This is the former residence of Yahei Tajima, who achieved great success with his seiryo-iku sericulture method. Yahei believed that natural ventilation was important for rearing silkworms, and built this farm in 1863. The roof of the combined farm/residence features a structure called yagura equipped with ventilation windows. Through Yahei's book, A New Theory of Sericulture, his method spread throughout Japan and this farm became the prototype for modern sericulture farms. Yahei was also involved in exporting silkworm eggs and earned large profits. A microscope room for examining silkworm diseases remains in the house. The farm is currently a private residence, so visitors are not allowed beyond the garden.
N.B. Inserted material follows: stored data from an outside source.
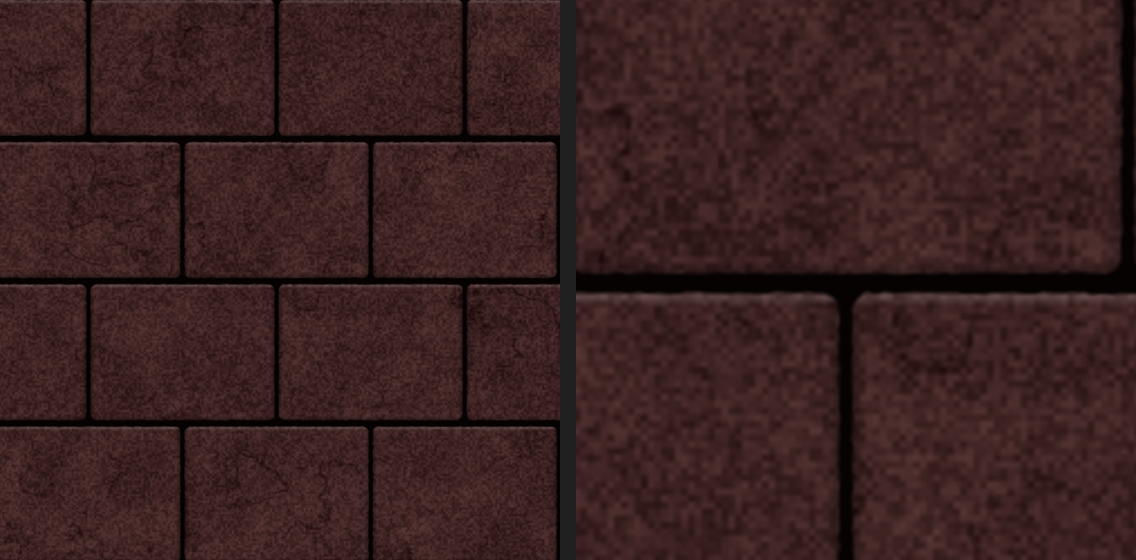
Left: the whole. Right: its middle third, enlarged.
Give the GLSL for this texture, as a three.js fragment shader.

```glsl
varying vec2 vUv;

float hash(vec2 p) {
  vec3 q = fract(p.xyx * vec3(0.1031, 0.1030, 0.0973));
  q += dot(q, q.yzx + 33.33);
  return fract((q.x + q.y) * q.z);
}

float noise(vec2 p) {
  vec2 i = floor(p);
  vec2 f = fract(p);
  f = f * f * (3.0 - 2.0 * f);
  return mix(mix(hash(i), hash(i + vec2(1.0, 0.0)), f.x),
             mix(hash(i + vec2(0.0, 1.0)), hash(i + vec2(1.0, 1.0)), f.x), f.y);
}

float fbm(vec2 p) {
  float sum = 0.0;
  float amplitude = 0.5;
  for (int i = 0; i < 4; i++) {
    sum += amplitude * noise(p);
    p = mat2(1.6, 1.2, -1.2, 1.6) * p + 7.3;
    amplitude *= 0.5;
  }
  return sum / 0.9375;
}

float roundedBox(vec2 p, vec2 halfSize, float radius) {
  vec2 q = abs(p) - halfSize + radius;
  return length(max(q, 0.0)) + min(max(q.x, q.y), 0.0) - radius;
}

void main() {
  // Running bond, measured down from the top edge
  vec2 p = vec2(vUv.x, 1.0 - vUv.y);
  vec2 pitch = vec2(0.336, 0.254);
  vec2 grid = (p + vec2(-0.158, 0.006)) / pitch;
  grid.x += 0.5 * mod(floor(grid.y), 2.0);
  vec2 brick = floor(grid);
  vec2 local = (fract(grid) - 0.5) * pitch;

  // Slightly worn brick outline
  vec2 halfSize = vec2(0.1645, 0.1215);
  float edge = roundedBox(local, halfSize, 0.011);
  edge += 0.0016 * (noise(p * 170.0) - 0.5);
  float face = 1.0 - smoothstep(-0.0025, 0.0015, edge);

  // Stone grain, mottling and dark broken veins, different in each brick
  vec2 stone = p + (brick + 5.0) * vec2(1.37, 2.71);
  float grain = mix(noise(stone * 250.0), noise(stone * 125.0 + 40.0), 0.3);
  float mottle = fbm(stone * 16.0);
  float ridge = abs(fbm(stone * 13.0 + 19.0) - 0.5);
  float vein = 1.0 - smoothstep(0.0, 0.045, ridge);
  vein *= smoothstep(0.45, 0.7, fbm(stone * 9.0 + 53.0));
  float tone = 0.54 + 1.15 * (grain - 0.5) + 0.7 * (mottle - 0.5);
  tone += 0.06 * (hash(brick + 11.0) - 0.5) - 0.45 * vein;

  vec3 darkStone = vec3(0.17, 0.08, 0.08);
  vec3 lightStone = vec3(0.31, 0.19, 0.185);
  vec3 color = mix(darkStone, lightStone, clamp(tone, -0.5, 1.25));

  // Bevel: shaded rim with a pale lit top edge
  float rim = smoothstep(-0.009, -0.001, edge);
  color *= 1.0 - 0.25 * rim;
  float fromTop = local.y + halfSize.y;
  float lit = 1.0 - smoothstep(0.002, 0.009, fromTop);
  color = mix(color, vec3(0.42, 0.31, 0.31), lit * (0.45 + 0.5 * grain));

  // Near-black joints
  vec3 joint = vec3(0.025, 0.008, 0.008);
  gl_FragColor = vec4(mix(joint, color, face), 1.0);
}
```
Approximately five minutes from the former residence is the Tajima Yahei Sericulture Farm Information Center with explanatory videos and materials on exhibit as well as pamphlets for visitors. A walking course including the Tajima Yahei Sericulture Farm and other sericulture-related sites has been set up with the center as the starting point.